Selective Service and the U.S. Citizenship application form

The application for U.S. citizenship is Form N-400. The form deals with Selective Service Registration in Section G. If the applicant has registered, he must include his selective service number and the date he was registered.

A naturalization applicant who was required to register with the Selective Service and who knowingly or willfully failed to register cannot be considered a person of good moral character for naturalization purposes. Most persons of draft age are told of the need to register at the time of their adjustment of status to permanent residence. If the resident has not yet turned 26 years of age, the Selective Service will generally accept a late registration. Once the immigrant has turned 26, however, he cannot register. In that case, the burden is on him to demonstrate that he did not knowingly and willfully fail to register, i.e., that he was unaware of the registration requirement. In practice, the naturalization applicant will find it difficult to establish that he did not knowingly or willfully fail to register with the Selective Service. In this case above, since he has accrued five years of good moral character he is then eligible to file.

Visa Lottery reminder

We want to remind eligible people that the U.S. Diversity Visa lottery ended Monday, Nov. 3, 2014, at 12:00. People who were here undocumented were not eligible, but people lawfully present as tourists, J1 trainees, or H1B workers were eligible to submit an application. We want to also remind readers to be aware of scams where people are notified they are winners and asked for funds before selection is complete.

The important thing for people to remember is if you are selected, get legal advice before proceeding. People in Massachusetts can attend our free legal clinics.

Marriage “green card” cases

We continue to provide help to Irish immigrants who are filing for legal status after marriage to US citizens. This is not an application that should be filed without attorney review at one of our upcoming clinics.

November Free Legal Clinic

On the first Tuesday of every month, we hold a free legal clinic at The Banshee in Dorchester beginning at 6:30PM. Our next clinic will be on Tuesday, Nov. 4, 2014.

Disclaimer: Please note that the information contained in it is provided to inform generally, and is not intended as a substitute for individual advice. Immigration law is subject to frequent changes and individual circumstances can affect the application of certain legal provisions. For individual legal advice, please contact the Irish Pastoral Centre directly regarding upcoming legal clinics or consultation with an immigration attorney.

Rest in Peace

“Our thoughts and prayers go out to the family of Mayor Tom Menino. I had the privilege of running into Mayor Menino two weeks ago in an elevator. I paid him some compliments and with his self deprecating humor, such a great and honorable man appeared so humbled by my words.
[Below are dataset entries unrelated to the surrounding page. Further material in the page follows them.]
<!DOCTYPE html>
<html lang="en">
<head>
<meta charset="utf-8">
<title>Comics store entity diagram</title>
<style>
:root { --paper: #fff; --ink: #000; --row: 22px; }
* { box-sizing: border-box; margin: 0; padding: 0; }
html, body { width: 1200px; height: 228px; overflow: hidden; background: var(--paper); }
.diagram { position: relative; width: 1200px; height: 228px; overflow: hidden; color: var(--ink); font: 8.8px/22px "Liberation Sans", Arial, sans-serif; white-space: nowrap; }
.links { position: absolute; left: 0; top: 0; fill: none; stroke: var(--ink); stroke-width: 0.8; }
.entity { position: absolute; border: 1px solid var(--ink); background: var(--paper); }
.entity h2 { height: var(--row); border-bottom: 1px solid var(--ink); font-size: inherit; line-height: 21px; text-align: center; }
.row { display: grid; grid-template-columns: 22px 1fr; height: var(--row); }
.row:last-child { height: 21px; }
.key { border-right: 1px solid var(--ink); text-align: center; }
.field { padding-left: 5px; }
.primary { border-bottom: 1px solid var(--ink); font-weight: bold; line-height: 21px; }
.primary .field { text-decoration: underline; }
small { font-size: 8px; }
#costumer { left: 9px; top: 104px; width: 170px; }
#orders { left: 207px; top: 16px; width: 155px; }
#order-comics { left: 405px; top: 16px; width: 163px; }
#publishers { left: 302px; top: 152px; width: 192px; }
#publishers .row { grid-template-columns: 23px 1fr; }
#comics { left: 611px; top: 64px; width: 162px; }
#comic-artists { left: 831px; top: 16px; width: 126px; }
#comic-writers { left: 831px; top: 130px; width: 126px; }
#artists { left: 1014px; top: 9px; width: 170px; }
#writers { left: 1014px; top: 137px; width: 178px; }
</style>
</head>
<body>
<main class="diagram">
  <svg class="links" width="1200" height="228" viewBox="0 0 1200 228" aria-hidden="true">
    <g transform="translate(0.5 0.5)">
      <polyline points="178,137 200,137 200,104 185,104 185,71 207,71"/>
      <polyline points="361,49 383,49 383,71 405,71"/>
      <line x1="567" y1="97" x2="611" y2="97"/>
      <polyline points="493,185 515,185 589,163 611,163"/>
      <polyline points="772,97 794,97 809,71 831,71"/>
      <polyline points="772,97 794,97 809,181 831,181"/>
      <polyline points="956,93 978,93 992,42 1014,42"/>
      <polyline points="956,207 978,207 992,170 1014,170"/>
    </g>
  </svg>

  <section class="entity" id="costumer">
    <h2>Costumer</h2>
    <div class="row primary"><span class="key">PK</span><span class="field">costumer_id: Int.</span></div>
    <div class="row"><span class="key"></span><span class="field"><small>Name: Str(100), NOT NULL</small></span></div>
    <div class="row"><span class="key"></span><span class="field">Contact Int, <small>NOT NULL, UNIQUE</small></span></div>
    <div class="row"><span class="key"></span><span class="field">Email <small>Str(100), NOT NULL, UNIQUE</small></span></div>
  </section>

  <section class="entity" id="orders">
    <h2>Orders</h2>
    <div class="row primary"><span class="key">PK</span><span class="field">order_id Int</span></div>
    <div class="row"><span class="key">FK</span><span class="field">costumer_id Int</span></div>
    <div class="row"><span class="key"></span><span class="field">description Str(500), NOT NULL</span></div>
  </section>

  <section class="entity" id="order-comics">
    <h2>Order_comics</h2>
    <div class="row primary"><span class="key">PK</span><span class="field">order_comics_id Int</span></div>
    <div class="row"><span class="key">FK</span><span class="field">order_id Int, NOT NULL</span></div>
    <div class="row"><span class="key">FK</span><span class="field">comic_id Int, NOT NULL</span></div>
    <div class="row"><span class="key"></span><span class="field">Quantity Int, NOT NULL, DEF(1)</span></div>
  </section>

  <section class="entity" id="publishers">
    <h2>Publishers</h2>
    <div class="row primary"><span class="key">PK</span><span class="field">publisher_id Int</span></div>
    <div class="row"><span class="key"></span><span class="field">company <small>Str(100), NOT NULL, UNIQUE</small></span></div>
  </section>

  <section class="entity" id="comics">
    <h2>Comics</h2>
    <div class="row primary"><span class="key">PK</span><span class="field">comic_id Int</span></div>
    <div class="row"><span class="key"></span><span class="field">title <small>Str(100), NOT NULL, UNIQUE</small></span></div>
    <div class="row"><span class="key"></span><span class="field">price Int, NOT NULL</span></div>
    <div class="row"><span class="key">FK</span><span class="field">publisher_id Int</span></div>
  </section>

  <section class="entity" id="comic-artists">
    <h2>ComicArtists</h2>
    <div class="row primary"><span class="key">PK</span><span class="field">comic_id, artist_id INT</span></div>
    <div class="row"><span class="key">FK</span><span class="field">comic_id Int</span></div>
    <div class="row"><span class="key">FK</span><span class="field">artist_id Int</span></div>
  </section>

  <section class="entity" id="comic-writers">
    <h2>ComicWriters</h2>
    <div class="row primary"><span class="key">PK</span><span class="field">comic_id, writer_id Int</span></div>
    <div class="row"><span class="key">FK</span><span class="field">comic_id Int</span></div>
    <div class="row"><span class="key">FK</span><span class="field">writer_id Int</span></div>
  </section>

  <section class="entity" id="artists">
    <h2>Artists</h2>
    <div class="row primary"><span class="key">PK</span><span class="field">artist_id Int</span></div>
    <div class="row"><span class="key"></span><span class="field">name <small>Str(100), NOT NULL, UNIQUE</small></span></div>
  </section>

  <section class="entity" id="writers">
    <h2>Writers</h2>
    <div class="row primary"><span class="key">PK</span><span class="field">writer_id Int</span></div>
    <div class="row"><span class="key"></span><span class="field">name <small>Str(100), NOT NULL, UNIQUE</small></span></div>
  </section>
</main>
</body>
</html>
We at the IPC will surely miss this man who devoted so much of his life to the Emigrants of this city.”

- Megan Carroll, Executive Director of the IPC

Pastoral News

By Sr. Marguerite Kelly; Pastoral Associate

617-265-5300 Ext. 10

Claimed by Christ

The white cloth draped over a casket at a funeral is meant to call to mind our baptism. At our death, just as at our baptism, a white garment symbolizes our new life in Christ. It is astonishing and beautiful to make this connection at a time of sorrow. Even while we mourn, we remember the full circle of life and strike a chord of confidence and hope.

All Souls’ Day is another occasion to make this connection. In some part of ourselves we forever mourn the loss of a loved one, and All Souls’ Day is an opportunity to bring that loss to the fore. But it is also an expression of our hope and confidence that our loved ones, in death, somehow remain with us. All of us, living and dead, are claimed by Christ. We are part of a community of believers, a community that encompasses all those who have followed Christ, past and present. Through birth, life, death, rebirth, and new life, we belong to one another. We belong to Christ.

Lord Jesus, grasp hold of us all!

Living with Christ Karla Manternach